* _YOUR ASSIGNMENT_: Of the lines listed below, return exactly those that run from the line containing "465L688 459L740 443Q744" through the line containing "583Q920 579 924", both included.
⟨
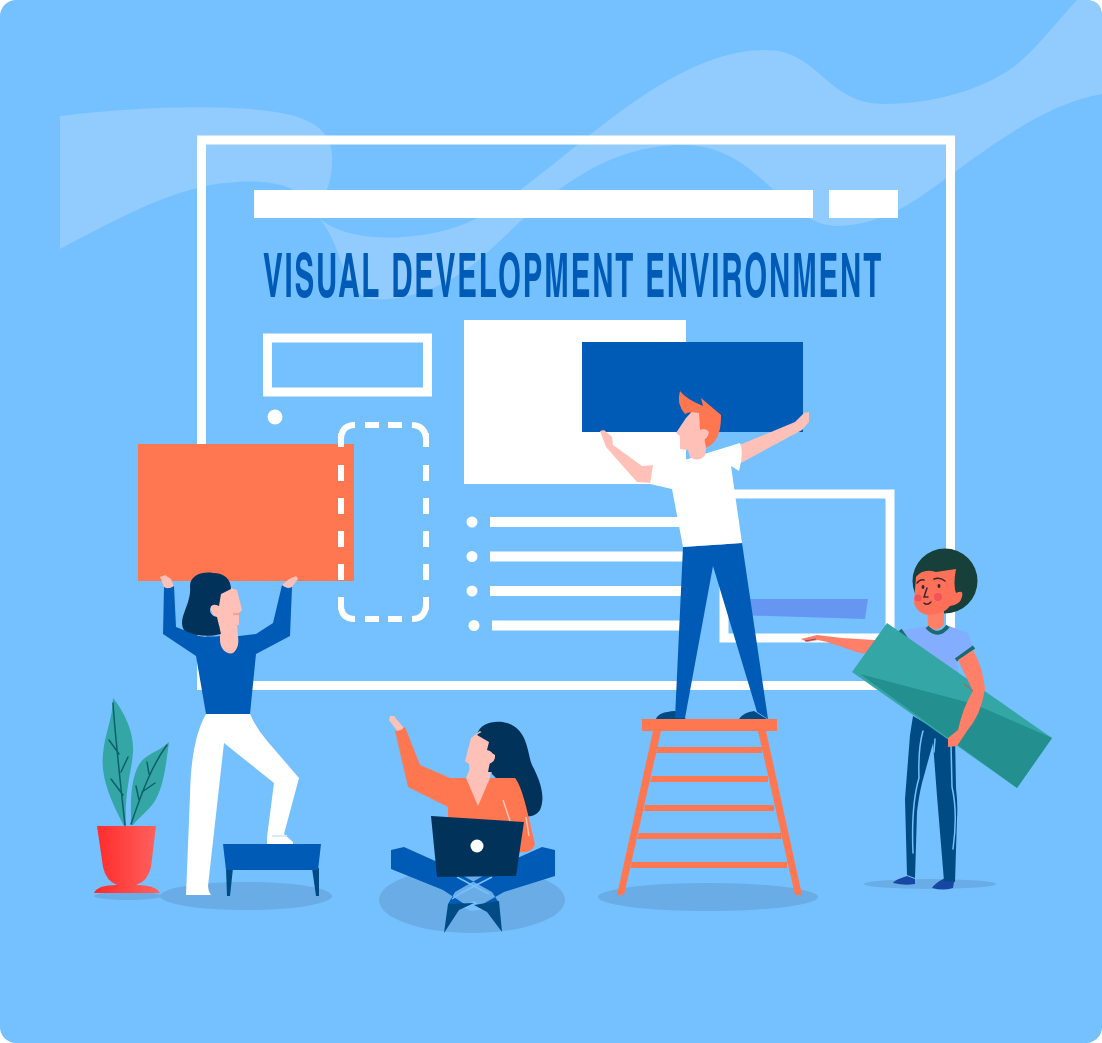
<!DOCTYPE html>
<html lang="en">
<head>
<meta charset="utf-8">
<title>Visual Development Environment</title>
<style>
:root {
  --sky: #75c0ff;
  --wave: #92ccff;
  --shadow: #6aade6;
  --white: #fff;
  --blue: #005bb7;
  --deep: #004b84;
  --navy: #00325a;
  --orange: #ff7750;
  --skin: #ffc1b7;
  --tan: #ff7f68;
  --periwinkle: #6597f2;
  --shirt: #83aeff;
  --green: #35a6a6;
  --green-dark: #23908f;
  --forest: #17403b;
  --stem: #0d6069;
}
html, body { margin: 0; background: var(--white); overflow: hidden; }
svg { display: block; width: 1102px; height: 1043px; }
.sky { fill: var(--sky); }
.wave { fill: var(--wave); }
.shadow { fill: var(--shadow); }
.white { fill: var(--white); }
.blue { fill: var(--blue); }
.deep { fill: var(--deep); }
.navy { fill: var(--navy); }
.orange { fill: var(--orange); }
.skin { fill: var(--skin); }
.tan { fill: var(--tan); }
.periwinkle { fill: var(--periwinkle); }
.shirt { fill: var(--shirt); }
.green { fill: var(--green); }
.green-dark { fill: var(--green-dark); }
.forest { fill: var(--forest); }
.line { fill: none; stroke-width: 1.5; stroke-linecap: round; }
.outline { fill: none; stroke: var(--white); stroke-width: 9; }
.title { font: bold 61px "TeX Gyre Heros Cn", "Liberation Sans", sans-serif; letter-spacing: 3px; fill: var(--blue); }
</style>
</head>
<body>
<svg viewBox="0 0 1102 1043" role="img" aria-label="People assembling a web page from large blocks">
  <defs>
    <linearGradient id="pot-red"><stop offset="0" stop-color="#ff2a2a"/><stop offset="1" stop-color="#ff6460"/></linearGradient>
    <g id="list-row"><circle cx="472" cy="0" r="5.5"/><rect x="490" y="-5" width="200" height="10"/></g>
  </defs>

  <g id="backdrop">
    <rect class="sky" width="1102" height="1043" rx="16"/>
    <path class="wave" d="M60 116C150 105 245 104 290 115C325 124 334 140 332 165C331 188 320 200 320 219C345 240 400 243 450 229C490 217 520 190 555 163C615 115 690 50 765 50C820 50 825 104 885 104C940 104 995 85 1022 60C1042 42 1060 18 1077 0H1086Q1102 0 1102 16V94C1040 104 980 155 930 190C895 215 870 225 835 226C780 222 760 145 683 145C600 145 545 198 490 250C455 284 410 302 370 299C340 290 345 250 320 219C305 180 260 177 210 185C160 195 115 220 60 249Z"/>
  </g>

  <g id="browser-window">
    <rect class="outline" x="201.500" y="140" width="749" height="545.500"/>
    <rect class="white" x="254" y="190" width="559" height="28"/>
    <rect class="white" x="829" y="190" width="69" height="28"/>
    <text class="title" x="263" y="297" textLength="620" lengthAdjust="spacingAndGlyphs">VISUAL DEVELOPMENT ENVIRONMENT</text>
    <rect class="outline" x="267.500" y="338" width="160" height="54"/>
    <circle class="white" cx="275" cy="417" r="7.500"/>
    <rect class="white" x="464" y="320" width="222" height="164"/>
    <g class="white">
      <use href="#list-row" y="522"/>
      <use href="#list-row" y="556.500"/>
      <use href="#list-row" y="591"/>
      <use href="#list-row" x="2" y="625.500"/>
    </g>
    <rect class="outline" x="724" y="494" width="166" height="144"/>
    <path class="periwinkle" d="M735 599L868 599L865 619L735 615Z"/>
    <rect class="blue" x="582" y="342" width="221" height="90"/>
    <rect class="orange" x="138" y="444" width="216" height="137"/>
    <g class="outline" style="stroke-width:6">
      <path d="M341 440Q341 425 355 425M412 425Q426 426 426 440M426 605Q425 619 412 619M355 619Q341 619 341 605"/>
      <path d="M365 425H379M388 425H402M365 619H379M388 619H402"/>
      <path d="M341 433V447M341 465V481M341 498V514M341 531V547M341 564V580M341 597V610M426 433V447M426 465V481M426 498V514M426 531V547M426 564V580M426 597V610"/>
    </g>
  </g>

  <g id="floor-shadows" class="shadow">
    <ellipse cx="128" cy="896" rx="34" ry="4"/>
    <ellipse cx="246" cy="896" rx="86" ry="14"/>
    <ellipse cx="472" cy="900" rx="93" ry="33"/>
    <ellipse cx="708" cy="897" rx="110" ry="14"/>
    <ellipse cx="930" cy="884" rx="66" ry="5"/>
  </g>

  <g id="potted-plant">
    <path class="green" d="M124 826C114 806 100 780 103 754C105 732 113 718 113 698C126 714 134 734 133 752C132 770 124 792 126 826Z"/>
    <path class="green" d="M131 825C131 806 130 790 135 774C142 752 154 756 169 742C166 764 164 784 156 799C149 811 141 815 133 825Z"/>
    <path class="line" stroke="#0d6069" d="M113 703C115 735 120 780 125 825M121 772L128 757M119 754L109 740M123 795L111 779M167 745C152 765 142 792 131 824M149 774L147 762M142 792L155 783M139 800L136 786"/>
    <path fill="url(#pot-red)" d="M97 826H156L151 867Q148 881 136 885Q156 885 160 893H94Q97 885 117 885Q106 881 103 867Z"/>
  </g>

  <g id="footstool">
    <path class="deep" d="M226 868H233L230 896H227ZM312 868H319V896H316Z"/>
    <path class="blue" d="M223 844H321L318 870H226Z"/>
  </g>

  <g id="woman-lifting-block">
    <path class="skin" d="M164 587L160 577L165 575L171 579L174 587Q171 590 164 587ZM281 586L289 579L296 576L298 579L291 588Z"/>
    <path class="blue" d="M164 587Q168 590 174 586L176 627L199 636Q211 637 220 636H239L256 634L273 623L282 585Q287 590 292 587L290 636L256 654L250 714H206L196 656L163 634Z"/>
    <path class="skin" d="M220 622V640C220 650 228 655 233 653C238 649 239 643 238 636L237 625Z"/>
    <path class="skin" d="M214 595L231 588L237 590L242 610L239 613V625Q229 628 218 626L210 608Z"/>
    <path class="navy" d="M190 586C190 575 203 571 213 573C224 573 231 579 231 589L221 594L219 606Q210 602 210 611Q211 616 217 617L221 634C206 638 191 635 184 630C177 618 192 604 190 586Z"/>
    <path fill="none" stroke="#ff8f83" stroke-width="1.500" d="M233 614H240"/>
    <path class="white" d="M206 714H250Q256 728 268 742L299 778L284 834L293 842V844H267V837L274 783L224 743L208 886Q208 891 211 895H186L190 795Q191 740 206 714Z"/>
    <path stroke="#d8e9fa" stroke-width="2" d="M272 836H287"/>
  </g>

  <g id="woman-with-laptop">
    <path class="navy" d="M477 735C480 722 496 720 507 723C528 730 527 752 532 765C540 780 546 797 540 810C534 819 522 818 514 810C497 798 505 785 492 774L488 752Z"/>
    <path class="skin" d="M398 732L389 720L390 716L394 716L403 727V731Z"/>
    <path class="orange" d="M395 731Q401 731 405 727L420 765L450 778H498L515 778C522 787 526 805 535 844Q532 854 519 852L448 850V807L408 787Z"/>
    <path fill="none" stroke="#ffc1b7" stroke-width="1.500" d="M503 800L510 821M526 817L529 836"/>
    <path class="skin" d="M466 778L478 806L490 778V762L471 766Z"/>
    <path class="skin" d="M471 738L480 731L494 742V756L490 776Q480 778 470 776L469 764L465 761Z"/>
    <path class="navy" d="M477 735C486 726 502 734 501 747L494 772L488 772L491 757Q495 752 487 750L489 742Z"/>
    <path class="skin" d="M484 756Q488 749 495 755Q496 762 488 764Z"/>
    <path class="blue" d="M391 850L404 847L442 864L492 892L499 903L472 909L443 890L391 869ZM555 850L542 847L504 864L455 892L448 904L474 909L504 892L555 876Z"/>
    <path class="sky" d="M461 907L474 901L486 909L472 911Z"/>
    <path fill="none" stroke="#75c0ff" stroke-width="1.500" d="M457 877L489 894M492 877L461 893L452 899"/>
    <path class="deep" d="M448 904L474 903L459 910L444 933ZM499 901L474 905L487 912L502 932Z"/>
    <path class="navy" d="M431 816L524 822L516 876L437 877Z"/>
    <circle class="white" cx="477" cy="846" r="6.500"/>
  </g>

  <g id="step-ladder" class="orange">
    <path d="M642 719H777V731H766L802 895H795L758 731H661L624 895H617L653 731H642Z"/>
    <path d="M658 747H762V753H656ZM652 776H768V782H650ZM645 805H774V811H644ZM639 833H781V839H637ZM632 862H787V868H630Z"/>
  </g>

  <g id="man-on-ladder">
    <path class="deep" d="M656 719Q658 712 675 711L686 719ZM739 719Q744 712 754 711L767 719Z"/>
    <path class="blue" d="M683 547L742 543L768 719L757 712L713 566L685 718H675Z"/>
    <path class="skin" d="M600 431L604 430L612 437L613 445L642 466L654 465L651 483L637 482L606 447ZM737 446L795 422L804 413L809 412L809 422L802 430L739 464Z"/>
    <path class="white" d="M653 465L688 459L740 443Q744 451 739 471L731 466L742 543L683 547L672 489L650 484Z"/>
    <path class="skin" d="M686 418L698 405L710 424L705 455Q699 463 690 457L688 450L680 449V436L676 433Z"/>
    <path class="orange" d="M680 391Q686 399 703 406L701 398L721 415C721 434 717 442 706 448L704 437Q707 428 700 430L699 413Q689 411 685 414Q676 404 680 391Z"/>
    <path class="skin" d="M697 432Q704 426 709 432Q708 439 701 441Z"/>
  </g>

  <g id="person-carrying-board">
    <path fill="#1648a3" d="M907 876L915 879V884Q905 886 893 883Q894 880 907 876ZM945 878L954 882L953 888Q943 891 932 888Q935 883 945 878Z"/>
    <path class="deep" d="M913 716L934 728L955 735L956 788Q958 805 957 818L955 882L944 881L937 796L933 743L922 783Q919 795 917 812L915 878L907 875L905 799L910 735Z"/>
    <path class="line" stroke="#75c0ff" d="M923 731Q918 748 919 778Q911 805 913 853M935 739L934 752M951 744L952 787Q958 813 953 849"/>
    <path class="tan" d="M890 641L842 638L817 635L801 639L807 642L818 640L827 642L860 653L899 656Z"/>
    <path fill="none" stroke="#8b4b5c" d="M805 641L816 639"/>
    <circle class="forest" cx="945" cy="581" r="32.500"/>
    <path class="tan" d="M927 604H944V624Q938 634 928 626Z"/>
    <path class="shirt" d="M899 631L926 626Q938 639 949 626L968 633L974 650L957 660L960 686L905 656Z"/>
    <path fill="none" stroke="#176b71" stroke-width="4" d="M927 627Q938 639 948 626M956 660L974 647M900 630L907 640"/>
    <path fill="#ff7059" d="M916 577Q923 568 936 572L956 569Q953 585 956 593Q964 589 962 597Q960 605 950 606Q944 614 930 615Q918 615 914 603Z"/>
    <g fill="#f2535a"><circle cx="918" cy="598" r="3.500"/><circle cx="938" cy="597" r="4"/></g>
    <g fill="#3b2535"><ellipse cx="923" cy="587" rx="1.500" ry="2"/><ellipse cx="939" cy="586" rx="1.500" ry="2"/></g>
    <path class="line" stroke="#3b2535" d="M917 583Q920 579 924 580M934 579Q940 577 945 581M927 588L924 597H928M924 603Q927 606 931 602"/>
    <path class="green" d="M887 623L1052 738L1017 788L852 672Z"/>
    <path class="green-dark" d="M860 674L974 704L1052 738L1017 788Z"/>
    <path class="tan" d="M958 660L973 650Q983 668 985 689Q981 715 967 731L957 746L948 747L948 738L958 730Q963 707 973 691Z"/>
    <path fill="none" stroke="#cf4f55" d="M973 691L964 684"/>
  </g>
</svg>
</body>
</html>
⟩
* _REPLY TO THE TASK_:
    <path class="white" d="M653 465L688 459L740 443Q744 451 739 471L731 466L742 543L683 547L672 489L650 484Z"/>
    <path class="skin" d="M686 418L698 405L710 424L705 455Q699 463 690 457L688 450L680 449V436L676 433Z"/>
    <path class="orange" d="M680 391Q686 399 703 406L701 398L721 415C721 434 717 442 706 448L704 437Q707 428 700 430L699 413Q689 411 685 414Q676 404 680 391Z"/>
    <path class="skin" d="M697 432Q704 426 709 432Q708 439 701 441Z"/>
  </g>

  <g id="person-carrying-board">
    <path fill="#1648a3" d="M907 876L915 879V884Q905 886 893 883Q894 880 907 876ZM945 878L954 882L953 888Q943 891 932 888Q935 883 945 878Z"/>
    <path class="deep" d="M913 716L934 728L955 735L956 788Q958 805 957 818L955 882L944 881L937 796L933 743L922 783Q919 795 917 812L915 878L907 875L905 799L910 735Z"/>
    <path class="line" stroke="#75c0ff" d="M923 731Q918 748 919 778Q911 805 913 853M935 739L934 752M951 744L952 787Q958 813 953 849"/>
    <path class="tan" d="M890 641L842 638L817 635L801 639L807 642L818 640L827 642L860 653L899 656Z"/>
    <path fill="none" stroke="#8b4b5c" d="M805 641L816 639"/>
    <circle class="forest" cx="945" cy="581" r="32.500"/>
    <path class="tan" d="M927 604H944V624Q938 634 928 626Z"/>
    <path class="shirt" d="M899 631L926 626Q938 639 949 626L968 633L974 650L957 660L960 686L905 656Z"/>
    <path fill="none" stroke="#176b71" stroke-width="4" d="M927 627Q938 639 948 626M956 660L974 647M900 630L907 640"/>
    <path fill="#ff7059" d="M916 577Q923 568 936 572L956 569Q953 585 956 593Q964 589 962 597Q960 605 950 606Q944 614 930 615Q918 615 914 603Z"/>
    <g fill="#f2535a"><circle cx="918" cy="598" r="3.500"/><circle cx="938" cy="597" r="4"/></g>
    <g fill="#3b2535"><ellipse cx="923" cy="587" rx="1.500" ry="2"/><ellipse cx="939" cy="586" rx="1.500" ry="2"/></g>
    <path class="line" stroke="#3b2535" d="M917 583Q920 579 924 580M934 579Q940 577 945 581M927 588L924 597H928M924 603Q927 606 931 602"/>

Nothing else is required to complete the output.